No samples have been looped; durations are on the short side, with sustained notes lasting between five and seven seconds and the violin's harmonics expiring after barely a second. However, the lack of loops does allow the players' vibrato to develop naturally from start to finish, while the short note durations guarantee that any feelings of fear and suspense generated by the string tremolos will be mercifully short-lived!
Although London Solo Strings lacks certain contemporary features like release samples or a monophonic legato mode, it covers a lot of musical ground in depth and boasts a sound quality second to none. The pricing is reasonable, and composers will appreciate this pragmatic set's ability to do its job efficiently with minimum setup time. Dave Stewart
This title is a collaboration between US producer Larry Seyer and drummer Pat Mastelotto. Both have impressive CVs: Larry's recording projects occupy several sheets of foolscap, while ex-Mister Mister Mr. Mastelotto played on XTC's Oranges & Lemons and shared King Crimson drumming duties with Bill Bruford. Acoustic Drums features some pretty intense sampling: each snare-drum head was divided into eight zones, which were struck twice at five different dynamics with drum sticks, hot rods, and mallets, employing straight hits, rim shots, and 'crushes' (short press rolls), both with and without damping. Applying this to eight snares, six kicks, four toms, ten hi-hats and 40 cymbals has generated 7.36GB samples.

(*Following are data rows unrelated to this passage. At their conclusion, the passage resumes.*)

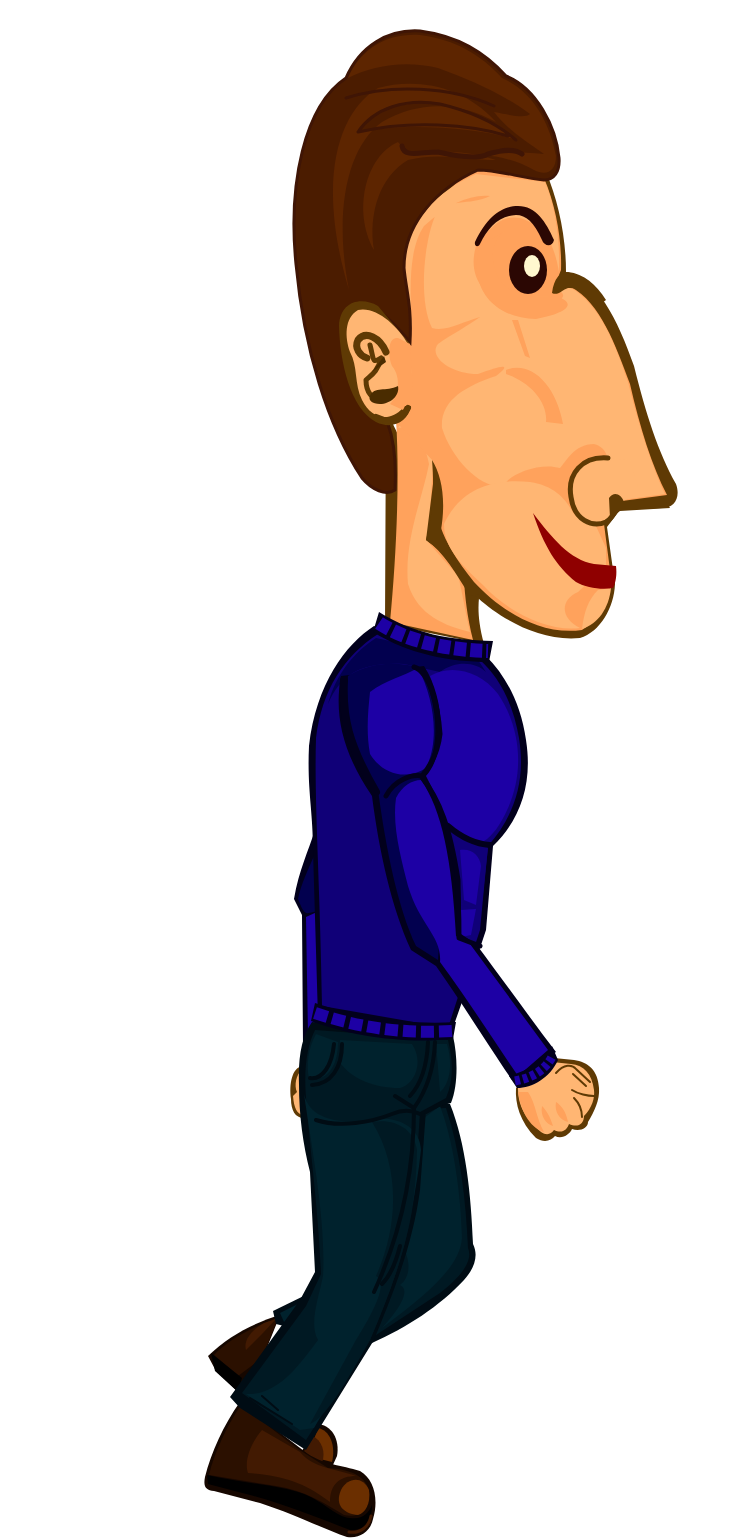
<!DOCTYPE html>
<html lang="en">
<head>
<meta charset="utf-8">
<title>Walking man</title>
<style>
:root{
  --paper:#fff;
  --skin:#ffb673; --skin-shade:#ffa25c; --skin-line:#5f3a04; --skin-dark:#4a2c00;
  --hair:#4b1c00; --hair-light:#5d2500; --hair-line:#3f1505;
  --lip:#8f0000; --eye:#2b0703; --glint:#fff8cf;
  --wool:#1d00a5; --wool-mid:#100078; --wool-dark:#02004f; --wool-line:#02001c;
  --denim:#00222d; --denim-mid:#001923; --denim-line:#000c14;
  --leather:#2b1000; --leather-light:#6b2f00; --leather-mid:#421a02; --leather-line:#160700;
}
html,body{margin:0;height:100%;overflow:hidden;background:var(--paper)}
svg{display:block;width:747px;height:1538px}
.skin{fill:var(--skin)} .skin-shade{fill:var(--skin-shade)} .skin-line{fill:var(--skin-line)}
.hair{fill:var(--hair)} .hair-light{fill:var(--hair-light)}
.wool{fill:var(--wool)} .wool-mid{fill:var(--wool-mid)} .wool-dark{fill:var(--wool-dark)} .wool-line{fill:var(--wool-line)}
.denim{fill:var(--denim)} .denim-mid{fill:var(--denim-mid)} .denim-line{fill:var(--denim-line)}
.leather{fill:var(--leather)} .leather-light{fill:var(--leather-light)} .leather-mid{fill:var(--leather-mid)} .leather-line{fill:var(--leather-line)}
.stroke{fill:none;stroke-linecap:round;stroke-linejoin:round}
.on-skin{stroke:var(--skin-line)} .on-hair{stroke:var(--hair-line)} .on-wool{stroke:var(--wool-line)} .on-denim{stroke:var(--denim-line)}
</style>
</head>
<body>
<svg viewBox="0 0 747 1538" role="img" aria-label="Cartoon man in a blue sweater walking to the right">

<g id="far-arm">
  <path class="skin-line" d="M302 1066C292 1068 289 1084 291 1099C291 1110 295 1118 304 1118Z"/>
  <path class="skin" d="M302 1070C296 1074 294 1086 297 1092L293 1096C294 1108 297 1114 303 1115Z"/>
  <path class="wool-line" d="M315 830C308 852 299 870 294 899L302 915L303 1045L318 1045L326 830Z"/>
  <path class="wool-dark" d="M314 856C308 870 301 884 298 899C302 909 304 914 309 913L318 911Z"/>
  <path class="wool" d="M306 917L317 912L320 1012L308 1035Z"/>
</g>

<g id="far-shoe">
  <path class="leather-line" d="M280 1315C256 1322 228 1336 208 1356L216 1371L238 1392L262 1360Z"/>
  <path class="leather" d="M278 1318C254 1326 228 1340 214 1355L238 1376L262 1358Z"/>
  <path class="leather-mid" d="M264 1323C252 1330 243 1340 246 1350L262 1334L276 1319Z"/>
  <path fill="#000" d="M211 1353L242 1378L238 1392L215 1371Z"/>
</g>

<g id="near-shoe">
  <path class="leather-line" d="M316 1424C332 1424 340 1440 337 1456L332 1467L300 1455Z"/>
  <path class="leather-light" d="M318 1428C330 1430 336 1446 332 1462L308 1456Z"/>
  <path class="leather-mid" d="M312 1436C322 1440 326 1452 322 1463L302 1455Z"/>
  <path class="leather-line" d="M240 1402C224 1424 211 1453 205 1477C203 1487 206 1490 214 1491L260 1503C294 1514 326 1530 347 1537C361 1539 371 1530 373 1519C379 1499 374 1479 360 1471C342 1465 322 1465 304 1451Z"/>
  <path class="leather" d="M241 1405C226 1427 214 1454 209 1475L276 1486C304 1490 326 1504 344 1515C360 1519 371 1507 369 1491C365 1472 342 1469 328 1468L298 1449Z"/>
  <path class="leather-mid" d="M262 1430C250 1444 244 1462 248 1473C282 1476 302 1481 330 1502C330 1484 340 1476 356 1476C338 1469 314 1469 300 1452Z"/>
  <path class="leather-light" d="M341 1490C348 1477 363 1476 369 1490C371 1504 365 1513 358 1515C345 1514 334 1506 341 1490Z"/>
  <path fill="#000" d="M207 1475C250 1484 282 1486 304 1494C326 1503 336 1517 350 1518C362 1520 369 1513 372 1505C372 1524 362 1531 350 1530C318 1518 290 1506 250 1495L208 1484Z"/>
  <path class="stroke" stroke="var(--leather-mid)" stroke-width="3" d="M349 1532C361 1534 369 1526 371 1516"/>
</g>

<g id="trousers">
  <g id="far-leg">
    <path class="denim-line" d="M400 1100L450 1104C466 1144 471 1194 473 1244C479 1256 474 1269 464 1280C440 1306 406 1328 372 1343L350 1320Z"/>
    <path class="denim-mid" d="M410 1110L446 1108C460 1150 466 1200 468 1248C474 1262 458 1279 440 1293L376 1335L364 1310Z"/>
    <path class="denim" d="M424 1118L440 1106C454 1142 461 1196 462 1238C460 1266 430 1292 382 1328C400 1308 411 1290 400 1285C412 1276 410 1258 402 1246C418 1204 424 1160 424 1118Z"/>
    <path class="denim-line" d="M316 1290L273 1311L276 1324L300 1330Z"/>
    <path class="denim" d="M312 1297L280 1313L284 1322L298 1318Z"/>
  </g>
  <path class="denim-line" d="M312 1022C302 1036 298 1056 299 1084C299 1116 303 1144 310 1172L315 1272L300 1300L230 1397L240 1408C262 1422 286 1437 306 1450L374 1340C390 1300 412 1250 420 1190L426 1110L451 1103C458 1086 458 1058 453 1036Z"/>
  <path class="denim-mid" d="M315 1030C306 1048 303 1074 307 1108C311 1160 318 1206 321 1274L306 1306L242 1393L306 1440L370 1340C388 1296 408 1250 415 1190L420 1112L446 1098C454 1080 453 1060 448 1040Z"/>
  <path class="denim" d="M304 1094C310 1120 340 1124 366 1120C396 1114 420 1126 421 1150C414 1214 400 1262 368 1332L314 1428L300 1430L246 1394C278 1396 300 1364 318 1340C309 1324 318 1300 323 1276C326 1222 312 1150 304 1094Z"/>
  <path class="denim-mid" d="M372 1122C402 1170 397 1230 376 1276C388 1282 376 1308 356 1340L310 1424C324 1418 340 1394 370 1340C392 1288 416 1230 417 1150C414 1128 394 1118 372 1122Z"/>
  <path class="denim" d="M340 1040L412 1044C424 1062 415 1084 400 1088C372 1088 352 1078 341 1064Z"/>
  <path class="denim" d="M436 1044L447 1044C453 1064 450 1084 440 1092Z"/>
  <path class="denim" d="M316 1034C308 1048 306 1066 309 1078C324 1082 338 1070 338 1042Z"/>
  <path class="stroke on-denim" stroke-width="4" d="M342 1044C342 1068 331 1084 312 1085M310 1078C322 1080 332 1066 334 1044M435 1042C434 1068 427 1090 414 1108L395 1096M428 1042C427 1066 421 1084 410 1096M414 1108C414 1180 398 1240 374 1292M316 1120C340 1128 372 1122 392 1114C404 1109 412 1110 420 1114M426 1112L444 1102M400 1246C396 1262 390 1276 382 1284"/>
  <path class="stroke on-denim" stroke-width="2" d="M250 1398L292 1424M262 1396L278 1410"/>
</g>

<g id="neck">
  <path class="skin-line" d="M386 410L385 624L484 644C478 622 478 608 479 598L440 520Z"/>
  <path class="skin-shade" d="M396 420C400 480 396 560 390 622L473 640C467 616 465 596 464 580L430 540L440 460Z"/>
  <path class="skin" d="M398 428C410 424 424 436 429 464C422 500 404 540 408 584C418 616 446 626 470 632C464 606 462 590 458 576L428 542L434 450L410 410Z"/>
</g>

<g id="sweater">
  <path class="wool-line" d="M374 626C346 644 316 684 309 746C307 790 313 810 313 850L318 1018L450 1036L462 1002L486 930L493 846C520 820 533 784 526 740C521 704 506 676 486 656Z"/>
  <path class="wool-mid" d="M378 634C344 656 322 690 316 738C314 800 320 880 322 1006L448 1028L457 1000L480 930L488 846C514 816 526 782 519 738C513 702 498 676 480 660Z"/>
  <path class="wool-dark" d="M376 638C354 652 336 674 328 704C342 672 364 662 404 664L440 672C456 660 476 662 486 672L478 660Z"/>
  <path class="wool" d="M430 676C450 664 480 670 498 694C520 726 525 770 508 808C500 826 492 836 484 841C470 842 456 832 446 822C440 800 432 786 424 776C440 756 444 720 430 676Z"/>
  <path class="wool-mid" d="M452 834L488 848L479 930L462 940Z"/>
  <path class="wool" d="M460 850C472 848 480 856 481 866L476 905L464 900ZM461 910L476 909L471 935L461 937Z"/>
  <path class="stroke on-wool" stroke-width="6" d="M448 826C462 838 476 844 490 845"/>
  <path class="stroke" stroke="var(--wool-mid)" stroke-width="3" d="M462 904L474 907"/>
</g>

<g id="near-arm">
  <path class="wool-line" d="M341 676C334 714 342 752 372 796C379 850 391 906 411 950L436 966C464 1006 490 1048 512 1080L556 1052C530 1018 500 976 476 944L461 934C462 888 460 842 426 776C446 754 446 700 424 666Z"/>
  <path class="wool-dark" d="M348 676C342 712 351 748 378 790C386 850 398 908 416 946L438 960L440 930L422 776C442 752 438 700 420 668C394 660 366 664 348 676Z"/>
  <path class="wool" d="M370 692C386 680 404 676 418 668C434 698 440 740 426 768C406 781 382 774 370 754C366 732 368 712 370 692Z"/>
  <path class="wool" d="M396 798C402 786 412 780 421 780C442 810 452 860 456 936L470 944L548 1050L518 1076C492 1038 468 1000 440 962C442 936 420 926 408 886C401 858 392 826 396 798Z"/>
  <path class="stroke on-wool" stroke-width="5" d="M414 667C430 672 438 706 440 734C438 752 432 764 422 776C412 774 394 780 386 796M421 776C440 800 450 828 458 880L459 938L480 946"/>
  <path class="stroke on-wool" stroke-width="8" d="M344 680C342 716 348 744 376 792"/>
</g>

<g id="near-hand">
  <path class="skin-line" d="M516 1088C515 1104 520 1122 536 1138C544 1143 551 1141 555 1136C562 1140 570 1134 572 1129C580 1132 588 1128 588 1122C594 1112 600 1100 599 1088C598 1070 588 1062 574 1060L554 1058Z"/>
  <path class="skin" d="M518 1088C518 1102 522 1116 541 1132C547 1136 551 1134 554 1130C562 1134 567 1130 569 1124C578 1128 584 1124 584 1116C592 1108 595 1098 594 1090C592 1074 584 1065 571 1064L552 1062Z"/>
  <path class="skin-shade" d="M518 1092C522 1116 532 1128 544 1132C536 1118 536 1104 528 1092ZM553 1126C550 1116 546 1110 542 1106C540 1116 546 1124 553 1126ZM568 1122C566 1112 562 1106 556 1102C554 1112 560 1120 568 1122Z"/>
  <path class="stroke on-skin" stroke-width="2" d="M556 1073C564 1064 572 1064 576 1069L590 1082M573 1074L586 1086M572 1090C578 1094 588 1096 594 1096M582 1117C582 1110 580 1104 574 1098"/>
  <path class="wool-line" d="M509 1076L517 1088C532 1088 550 1078 558 1060L552 1046C544 1060 530 1070 509 1076Z"/>
  <path class="stroke" stroke="var(--wool)" stroke-width="9" stroke-dasharray="5 3" style="stroke-linecap:butt" d="M515 1081C532 1078 546 1070 553 1055"/>
</g>

<g id="ribbing">
  <path class="wool-line" d="M379 612L373 632C408 654 450 662 489 662L493 641C450 640 414 634 379 612Z"/>
  <path class="stroke" stroke="var(--wool)" stroke-width="14" stroke-dasharray="12 4" style="stroke-linecap:butt" d="M379 623C408 642 450 650 488 651"/>
  <path class="wool-line" d="M315 1003L311 1021C350 1036 404 1044 453 1039L456 1022C410 1025 360 1018 315 1003Z"/>
  <path class="stroke" stroke="var(--wool)" stroke-width="12" stroke-dasharray="13 5" style="stroke-linecap:butt" d="M315 1013C360 1028 404 1034 452 1031"/>
</g>

<g id="head">
  <path class="skin-line" d="M546 172C558 200 566 236 566 272C596 276 618 320 634 366C646 414 658 452 676 484C681 498 674 508 662 508L620 510L607 527L615 584C614 608 600 632 580 638C540 642 500 618 478 598C462 584 448 560 442 552L426 540L436 460L396 420L388 300L440 160Z"/>
  <path class="skin-shade" d="M470 168L544 178C556 206 562 240 561 270L553 290L571 287C600 302 616 346 630 384C640 428 652 466 667 495L622 501L604 524L610 570C614 590 600 620 582 630C540 636 500 610 474 582C456 560 445 540 441 528L434 462L398 424L390 340L402 240Z"/>
  <path class="skin" d="M476 174L545 182C556 208 560 240 559 272C554 244 546 226 520 218C498 214 488 232 476 246C466 280 488 306 530 306C560 304 572 296 556 289L571 288C600 304 616 346 628 382C640 430 652 466 665 494L622 500C596 490 622 452 594 444C574 444 566 462 560 468C540 462 508 474 504 486C482 490 452 460 442 428C440 400 466 386 496 376C514 362 500 366 478 374C450 374 428 356 438 344C452 334 468 326 480 317C462 322 446 332 432 328C418 300 424 240 436 214C446 198 470 206 490 196C470 194 448 204 424 226C408 250 410 290 412 330L403 280C402 220 440 190 476 174Z"/>
  <path class="skin" d="M444 524C460 490 490 478 530 482C556 486 566 500 574 514L596 526L606 548L606 566L578 592C560 600 560 618 580 628C548 632 508 612 484 586C458 562 444 546 444 524Z"/>
  <path class="skin" d="M598 590L611 588C609 608 598 624 582 629C584 612 588 600 598 590Z"/>
  <path class="skin-shade" d="M480 246C468 284 490 318 536 319C564 314 580 304 556 296C520 300 500 290 494 266C490 250 496 238 506 230ZM512 320L518 320L530 358L525 356ZM506 370C530 360 556 384 563 424L546 422C548 402 530 382 506 374Z"/>
  <path class="skin-line" d="M432 460C442 476 446 500 441 530C452 560 468 580 482 594L470 596C456 574 444 552 426 540C434 510 434 484 432 460Z"/>

  <g id="nose">
    <path class="skin" d="M608 458C582 456 568 474 570 496C574 520 592 528 606 522C614 516 618 508 620 502L640 494L630 460Z"/>
    <path class="stroke on-skin" stroke-width="5" d="M608 458C582 456 567 474 571 497C574 520 592 528 606 522C613 518 616 510 618 504"/>
    <path class="skin-line" d="M609 498C614 491 621 494 624 502L664 498L670 508L620 511L610 518Z"/>
    <path class="skin-line" d="M552 293C554 278 560 272 568 272C584 274 596 284 606 300L598 306C588 294 578 287 568 288C562 290 558 296 552 293Z"/>
  </g>

  <path id="mouth" fill="var(--lip)" d="M533 513C552 538 570 560 594 564L616 566C617 574 616 582 613 588C602 590 586 588 576 582C556 566 544 546 533 513Z"/>

  <g id="eye">
    <ellipse fill="var(--eye)" cx="528" cy="270" rx="19" ry="24"/>
    <ellipse fill="var(--glint)" cx="532" cy="266" rx="8" ry="11"/>
    <path fill="var(--eye)" d="M475 242C488 214 504 206 518 206C536 206 546 222 554 240C552 248 544 246 542 240C534 222 526 215 516 215C498 216 488 228 480 244C478 248 474 246 475 242Z"/>
  </g>
</g>

<g id="hair">
  <path class="hair" stroke="var(--hair-line)" stroke-width="3" d="M346 78C360 46 388 29 420 31C458 36 484 52 506 76C536 88 556 126 559 158C560 172 554 180 544 180C522 178 498 170 478 170C438 188 404 222 404 268C406 290 412 306 410 342C400 330 388 316 372 306C352 298 340 314 342 340C348 384 366 410 388 424C396 446 396 470 395 490C386 496 372 490 362 478C328 426 304 350 296 264C288 184 304 106 346 78Z"/>
  <path class="hair-light" d="M348 78C362 46 390 33 420 35C456 40 480 54 502 78C534 92 550 124 556 156C556 172 546 176 534 170C516 160 494 154 474 156C496 150 520 152 544 154C524 140 508 130 494 112C514 116 526 118 530 114C500 92 470 80 438 68C404 60 372 66 348 78Z"/>
  <path class="hair-light" d="M378 88C338 112 316 180 349 290C334 214 346 148 382 122C420 100 460 102 496 122C462 84 414 78 378 88ZM358 132C376 108 406 100 440 104C474 112 500 126 518 140C480 128 410 122 358 132Z"/>
  <path class="hair-light" d="M398 142C366 156 352 210 374 250C368 214 380 176 408 160C438 152 470 160 496 160C468 150 430 150 408 154Z"/>
  <path class="stroke on-hair" stroke-width="3" d="M346 98C390 84 450 86 494 106M358 132C374 108 406 98 440 104C474 112 500 126 516 140M358 132C410 120 470 124 508 136"/>
  <path class="stroke on-hair" stroke-width="5" d="M402 146C404 158 420 152 438 152C456 156 478 160 488 154C502 150 514 148 522 154"/>
</g>

<g id="ear">
  <path class="skin-line" d="M378 306C360 296 340 302 339 326C340 362 350 408 376 422C392 430 408 422 411 406L402 406L410 344Z"/>
  <path class="skin" d="M408 344C398 326 376 306 358 310C344 318 345 338 350 352C358 366 354 384 362 400C372 420 390 422 403 408L412 376Z"/>
  <path class="skin-shade" d="M402 340C390 332 386 350 392 366C402 378 398 396 390 404L403 410L413 390L410 344Z"/>
  <path class="stroke on-skin" stroke-width="7" d="M386 352C380 338 366 330 358 340C354 348 360 356 367 358"/>
  <path class="stroke on-skin" stroke-width="5" d="M370 345C374 360 372 364 381 358C378 372 370 376 366 380C366 392 372 400 382 400"/>
  <path fill="var(--skin-dark)" d="M370 396C374 386 386 392 398 386C400 396 390 404 380 404C372 404 368 400 370 396ZM372 372L384 356L386 362Z"/>
  <path class="stroke on-skin" stroke-width="6" d="M408 408C402 420 390 424 376 417"/>
</g>
</svg>
</body>
</html>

The snare drums all come across as well-recorded, classic rock snares. My favourite is the Ayotte model: precise, big, and beefy with just the right amount of snare buzz. A Montineri snare constructed from surgical steel (good for heavy metal?) has a harder, more aggressive attack, while the lower-pitched tones of the Slingerland and Sonor models work well for old-school funk. There's also a menu of tasty cross-stick samples for soulful ballads.
The kick drums range from the traditional pop/rock dry thud to more open, sustaining hits better suited to jazz and acoustic settings. Tuned quite deep, the library's set of Yamaha toms sound big and resonant. Played with mallets, they resemble timpani — a fabulous sound. Cymbal stand-outs include ear-catching cup chimes and splashes, rivet rides, China crashes, and mallet rolls. My only criticism concerns the hi-hats. Although it's handy to use the mod wheel to switch between tight and loose hits, I would have preferred the tight samples to be the default set.
As well as offering these elements separately, the library combines them into 115 very usable kits — these sound very good right out of the box, and the well-designed, modular programming system makes it easy to substitute a component (say, the kick). Reduced, two-octave General MIDI versions of all kits are also provided, along with 100 MIDI files covering a variety of styles.
Thirteen excellent 'room colours' for the Gigapulse reverb are included, fashioned in two-, five- and seven-channel configurations. The rooms range in size from a beach hut to the Taj Mahal, and feature some enjoyable 'trash' micro-spaces which sound like the samples are going through a Martian transistor radio.
If you need a solid and varied collection of acoustic drum-kit sounds, they don't come any better than this title. Despite the fact that there are no sustained drum rolls, licks, or brush hits, this set is a programmer's dream. Congratulations to all concerned (including programmer Stephen Orsak) for this great-sounding, versatile, and dynamically responsive library. Dave Stewart